  • A recent Amazon update for Kindles changed the way that text wrapped around floating images. This update to Vellum restores the desired formatting.
  • The context menu in Vellum’s Text Editor now displays possible spelling corrections for the selected text.
  • Alignment Blocks now work in all elements, even Copyright and Dedication.
  • Fixed bug where sometimes images wouldn’t be copied to the clipboard.

Vellum 1.2.3 requires OS X 10.9 (or newer) and is a free update. It is available now for users of the Direct version of Vellum, and has been submitted to the Mac App Store for approval.

If you don’t already have it, you can download Vellum from 180g.co or from the Mac App Store.

Update 2/16: Vellum 1.2.3 is now available from the Mac App Store as well.

Vellum 1.2.2

We’re excited to announce Vellum 1.2.2, the most major minor update yet! It includes the following, much-requested features:

Alignment Blocks allow you to center selected blocks of text, or render them flush left or right.

A centered Alignment Block in Vellum's iPad Preview

More authors are telling us that they have chosen to write entirely in Vellum. Our new Export feature makes it easy to use the text of your book in other applications – like Microsoft Word, Pages, and others – if necessary.

Export to RTF menu item

In addition, we’ve added a bunch of fixes and other small improvements, including:

  • The appearance of a book’s title page and chapter headings has been improved when viewed in Amazon’s Look Inside
  • Images used within an iBooks file can now contain up to 4 million pixels
  • Long sections of Verse no longer cause a large expanse of blank space
  • Chapter headings better adapt to the iPhone 6
  • The value for “Display Heading in Book” is now saved correctly
  • Inline images are now included when printing a manuscript

Vellum 1.2.2 requires OS X 10.9 (or newer) and is a free update, available now.

If you don’t already have it, you can download Vellum from 180g.co or from the Mac App Store.

Enjoy!

Vellum 1.2.1

Vellum 1.2.1 is now available. Included in this bug-fixing and stability release:

  • Dictation can now be used in the Text Editor
  • Copying/pasting is more reliable for both images and text
  • Improved legibility of Artisanal Book Style
  • Tall, full-sized images now fill available space on Kindle and iBooks
  • Fixed bug that caused occasional artifacts in Preview
  • Long chapter numbers are no longer truncated in the Navigator
  • Addressed rare crash during eBook generation
  • Clicking in the lower section of the Text Editor now works consistently

If you haven’t configured Vellum to update automatically, here’s how to update now: Tips: Updating Vellum.

Include Images in Your Books with Vellum 1.2

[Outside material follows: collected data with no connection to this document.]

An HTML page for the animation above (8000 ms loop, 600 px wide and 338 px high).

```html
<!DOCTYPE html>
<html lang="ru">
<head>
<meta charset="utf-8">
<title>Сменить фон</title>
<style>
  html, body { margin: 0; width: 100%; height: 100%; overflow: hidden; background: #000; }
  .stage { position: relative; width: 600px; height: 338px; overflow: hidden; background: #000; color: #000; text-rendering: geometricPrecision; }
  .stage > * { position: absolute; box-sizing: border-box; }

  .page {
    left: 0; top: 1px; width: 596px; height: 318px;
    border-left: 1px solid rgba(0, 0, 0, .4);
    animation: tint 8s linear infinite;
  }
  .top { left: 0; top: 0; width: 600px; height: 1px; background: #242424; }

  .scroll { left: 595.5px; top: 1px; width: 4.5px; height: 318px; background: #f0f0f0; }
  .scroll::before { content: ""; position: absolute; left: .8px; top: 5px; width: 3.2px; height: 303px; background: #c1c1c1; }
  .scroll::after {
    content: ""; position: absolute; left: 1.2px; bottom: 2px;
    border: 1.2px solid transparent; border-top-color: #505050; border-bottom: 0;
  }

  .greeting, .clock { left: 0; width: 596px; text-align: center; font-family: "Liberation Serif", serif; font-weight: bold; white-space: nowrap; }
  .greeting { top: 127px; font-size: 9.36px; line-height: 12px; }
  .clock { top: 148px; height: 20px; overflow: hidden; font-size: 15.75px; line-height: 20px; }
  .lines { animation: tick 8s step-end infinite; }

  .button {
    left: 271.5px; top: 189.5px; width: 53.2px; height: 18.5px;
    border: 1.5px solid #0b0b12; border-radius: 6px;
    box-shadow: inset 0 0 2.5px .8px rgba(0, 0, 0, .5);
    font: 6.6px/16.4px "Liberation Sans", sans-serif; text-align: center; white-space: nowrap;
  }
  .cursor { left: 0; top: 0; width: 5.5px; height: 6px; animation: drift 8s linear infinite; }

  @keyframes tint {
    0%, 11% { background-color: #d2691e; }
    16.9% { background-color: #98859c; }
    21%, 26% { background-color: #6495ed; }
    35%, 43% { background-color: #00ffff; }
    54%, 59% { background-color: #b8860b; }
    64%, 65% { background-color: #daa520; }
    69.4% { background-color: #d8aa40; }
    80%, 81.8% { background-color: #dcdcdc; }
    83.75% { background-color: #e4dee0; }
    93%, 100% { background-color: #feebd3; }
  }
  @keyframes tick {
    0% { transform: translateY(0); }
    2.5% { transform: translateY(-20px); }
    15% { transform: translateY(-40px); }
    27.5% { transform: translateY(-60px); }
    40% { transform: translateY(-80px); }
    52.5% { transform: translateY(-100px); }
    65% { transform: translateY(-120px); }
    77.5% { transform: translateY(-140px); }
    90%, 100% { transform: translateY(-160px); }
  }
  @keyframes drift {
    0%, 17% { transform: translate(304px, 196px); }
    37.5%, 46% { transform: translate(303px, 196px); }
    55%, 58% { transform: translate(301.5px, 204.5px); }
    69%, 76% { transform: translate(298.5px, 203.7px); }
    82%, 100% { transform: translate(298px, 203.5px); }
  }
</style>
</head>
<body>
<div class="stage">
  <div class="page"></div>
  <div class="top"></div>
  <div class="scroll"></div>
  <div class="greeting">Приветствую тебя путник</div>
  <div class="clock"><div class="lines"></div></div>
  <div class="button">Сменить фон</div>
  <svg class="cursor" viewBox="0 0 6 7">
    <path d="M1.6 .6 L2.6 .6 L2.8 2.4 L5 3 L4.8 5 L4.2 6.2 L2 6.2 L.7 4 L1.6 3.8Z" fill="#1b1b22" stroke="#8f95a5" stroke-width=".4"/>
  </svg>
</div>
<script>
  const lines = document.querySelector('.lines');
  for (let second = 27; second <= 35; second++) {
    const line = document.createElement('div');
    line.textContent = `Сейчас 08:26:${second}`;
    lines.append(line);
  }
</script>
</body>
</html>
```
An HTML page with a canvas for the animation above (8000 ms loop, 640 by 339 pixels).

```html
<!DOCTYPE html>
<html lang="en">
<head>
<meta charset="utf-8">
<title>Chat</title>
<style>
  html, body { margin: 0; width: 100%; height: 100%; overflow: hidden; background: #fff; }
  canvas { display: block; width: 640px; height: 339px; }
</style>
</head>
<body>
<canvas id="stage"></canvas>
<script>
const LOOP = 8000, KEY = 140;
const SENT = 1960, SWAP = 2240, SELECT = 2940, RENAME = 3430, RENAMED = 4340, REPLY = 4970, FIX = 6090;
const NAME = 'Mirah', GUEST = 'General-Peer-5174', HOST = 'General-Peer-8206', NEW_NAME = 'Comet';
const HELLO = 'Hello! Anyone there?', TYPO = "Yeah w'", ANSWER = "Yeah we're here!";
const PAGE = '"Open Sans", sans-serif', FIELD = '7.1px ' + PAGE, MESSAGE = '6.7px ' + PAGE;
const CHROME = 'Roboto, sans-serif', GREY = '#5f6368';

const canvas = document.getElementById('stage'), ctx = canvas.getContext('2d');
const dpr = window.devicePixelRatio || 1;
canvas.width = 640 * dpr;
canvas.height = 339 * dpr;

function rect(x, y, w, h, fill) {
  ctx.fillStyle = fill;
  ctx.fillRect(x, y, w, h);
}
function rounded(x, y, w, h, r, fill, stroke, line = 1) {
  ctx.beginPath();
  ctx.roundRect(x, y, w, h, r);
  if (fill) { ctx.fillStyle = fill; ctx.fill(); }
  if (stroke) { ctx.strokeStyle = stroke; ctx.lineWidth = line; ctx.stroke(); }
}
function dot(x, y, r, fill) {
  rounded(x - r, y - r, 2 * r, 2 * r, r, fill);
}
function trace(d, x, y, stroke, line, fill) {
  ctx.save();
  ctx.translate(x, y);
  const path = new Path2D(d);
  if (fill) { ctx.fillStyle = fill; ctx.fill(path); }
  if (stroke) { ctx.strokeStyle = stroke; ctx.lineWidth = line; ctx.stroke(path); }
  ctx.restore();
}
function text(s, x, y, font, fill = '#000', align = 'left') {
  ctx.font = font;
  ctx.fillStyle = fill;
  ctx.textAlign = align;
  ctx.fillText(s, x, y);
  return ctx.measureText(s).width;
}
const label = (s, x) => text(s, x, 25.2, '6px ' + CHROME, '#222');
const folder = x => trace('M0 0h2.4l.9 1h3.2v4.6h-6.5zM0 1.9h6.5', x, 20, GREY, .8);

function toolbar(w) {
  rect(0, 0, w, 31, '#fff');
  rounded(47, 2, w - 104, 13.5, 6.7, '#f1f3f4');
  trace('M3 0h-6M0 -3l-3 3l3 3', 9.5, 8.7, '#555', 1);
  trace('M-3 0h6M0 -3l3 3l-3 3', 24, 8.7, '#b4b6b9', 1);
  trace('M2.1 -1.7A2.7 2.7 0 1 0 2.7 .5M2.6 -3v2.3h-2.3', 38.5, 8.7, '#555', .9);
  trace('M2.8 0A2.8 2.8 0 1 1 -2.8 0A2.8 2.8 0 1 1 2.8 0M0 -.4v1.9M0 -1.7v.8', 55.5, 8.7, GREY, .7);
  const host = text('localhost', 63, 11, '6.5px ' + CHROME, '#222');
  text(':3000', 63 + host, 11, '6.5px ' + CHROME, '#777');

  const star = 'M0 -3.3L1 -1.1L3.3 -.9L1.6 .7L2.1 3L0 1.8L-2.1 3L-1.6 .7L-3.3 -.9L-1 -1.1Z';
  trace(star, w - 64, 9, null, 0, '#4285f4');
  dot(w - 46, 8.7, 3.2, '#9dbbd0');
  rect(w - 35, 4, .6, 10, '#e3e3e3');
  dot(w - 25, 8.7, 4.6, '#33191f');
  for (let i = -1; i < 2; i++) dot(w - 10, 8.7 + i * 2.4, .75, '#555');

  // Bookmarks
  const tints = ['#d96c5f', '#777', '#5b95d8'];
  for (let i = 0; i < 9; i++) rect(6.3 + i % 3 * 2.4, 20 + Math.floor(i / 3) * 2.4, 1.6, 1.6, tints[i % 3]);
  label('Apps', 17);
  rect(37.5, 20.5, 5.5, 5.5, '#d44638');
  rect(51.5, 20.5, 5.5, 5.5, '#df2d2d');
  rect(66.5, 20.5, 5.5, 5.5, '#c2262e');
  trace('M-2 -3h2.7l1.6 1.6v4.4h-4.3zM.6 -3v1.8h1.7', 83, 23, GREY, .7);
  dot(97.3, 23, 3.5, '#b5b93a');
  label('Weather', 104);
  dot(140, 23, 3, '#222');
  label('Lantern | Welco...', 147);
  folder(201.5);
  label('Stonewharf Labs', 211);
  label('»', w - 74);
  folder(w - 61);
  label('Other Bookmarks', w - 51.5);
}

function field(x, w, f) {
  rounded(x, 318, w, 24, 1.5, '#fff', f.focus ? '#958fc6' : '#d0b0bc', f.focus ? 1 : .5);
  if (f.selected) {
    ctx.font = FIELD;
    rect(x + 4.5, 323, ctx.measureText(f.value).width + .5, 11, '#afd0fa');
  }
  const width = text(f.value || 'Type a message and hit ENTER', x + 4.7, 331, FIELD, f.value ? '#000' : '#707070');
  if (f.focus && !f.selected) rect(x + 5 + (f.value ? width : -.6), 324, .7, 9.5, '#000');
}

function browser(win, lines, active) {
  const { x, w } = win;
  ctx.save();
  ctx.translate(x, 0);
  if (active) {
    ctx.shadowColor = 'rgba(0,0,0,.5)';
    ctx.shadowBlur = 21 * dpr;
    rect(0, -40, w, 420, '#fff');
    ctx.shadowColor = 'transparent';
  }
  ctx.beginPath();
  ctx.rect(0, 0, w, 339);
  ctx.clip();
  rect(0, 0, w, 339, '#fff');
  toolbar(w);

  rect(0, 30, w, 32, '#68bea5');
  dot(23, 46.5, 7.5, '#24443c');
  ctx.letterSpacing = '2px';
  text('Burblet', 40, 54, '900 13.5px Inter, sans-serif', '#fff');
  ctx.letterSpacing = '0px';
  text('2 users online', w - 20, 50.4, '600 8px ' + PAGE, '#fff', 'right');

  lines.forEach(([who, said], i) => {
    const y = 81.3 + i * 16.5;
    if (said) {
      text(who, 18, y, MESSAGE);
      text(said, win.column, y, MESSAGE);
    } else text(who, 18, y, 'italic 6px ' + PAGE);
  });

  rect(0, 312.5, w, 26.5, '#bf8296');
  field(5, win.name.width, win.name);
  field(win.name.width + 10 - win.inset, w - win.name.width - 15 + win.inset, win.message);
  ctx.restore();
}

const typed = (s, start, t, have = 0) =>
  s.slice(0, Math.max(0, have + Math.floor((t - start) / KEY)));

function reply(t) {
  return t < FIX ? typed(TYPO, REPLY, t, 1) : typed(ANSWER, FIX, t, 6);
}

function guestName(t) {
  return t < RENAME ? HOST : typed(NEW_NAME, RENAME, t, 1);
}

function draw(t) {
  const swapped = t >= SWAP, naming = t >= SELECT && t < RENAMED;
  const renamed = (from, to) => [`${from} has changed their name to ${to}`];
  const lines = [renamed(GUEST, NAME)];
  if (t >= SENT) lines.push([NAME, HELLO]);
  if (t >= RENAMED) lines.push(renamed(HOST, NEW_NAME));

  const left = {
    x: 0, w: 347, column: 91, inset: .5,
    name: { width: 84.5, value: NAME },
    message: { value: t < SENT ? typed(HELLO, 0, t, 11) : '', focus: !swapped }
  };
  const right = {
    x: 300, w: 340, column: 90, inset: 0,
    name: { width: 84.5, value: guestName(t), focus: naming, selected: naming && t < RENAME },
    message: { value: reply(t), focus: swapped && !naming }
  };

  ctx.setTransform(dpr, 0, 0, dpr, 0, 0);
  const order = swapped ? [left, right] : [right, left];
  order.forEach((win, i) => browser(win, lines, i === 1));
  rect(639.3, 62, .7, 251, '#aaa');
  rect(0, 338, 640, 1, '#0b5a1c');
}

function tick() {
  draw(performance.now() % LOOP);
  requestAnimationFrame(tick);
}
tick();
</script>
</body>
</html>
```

We’re extremely excited to announce the release of Vellum 1.2, a major update that adds the ability to include photographs, illustrations, and any other kind of image in your eBooks.

iPad and Kindle showing example pages with images

Now you can create beautiful eBooks in even more genres. With images, you can:

  • Show the map of a world in a fantasy novel
  • Enhance a memoir with historical photographs
  • Augment a reference book with screenshots and diagrams
  • Add illustrations to a story for young readers

Vellum takes the notoriously difficult problem of using images in eBooks and makes it easy. Just drop images into your book and use Vellum’s simple controls and immediate Preview to achieve the look you desire. When it comes time to generate your eBooks, Vellum automatically resizes and reformats images to satisfy the complex requirements of each store.

Vellum 1.2 is a free update, available now. If you don’t already have it, you can download Vellum from 180g.co or from the Mac App Store.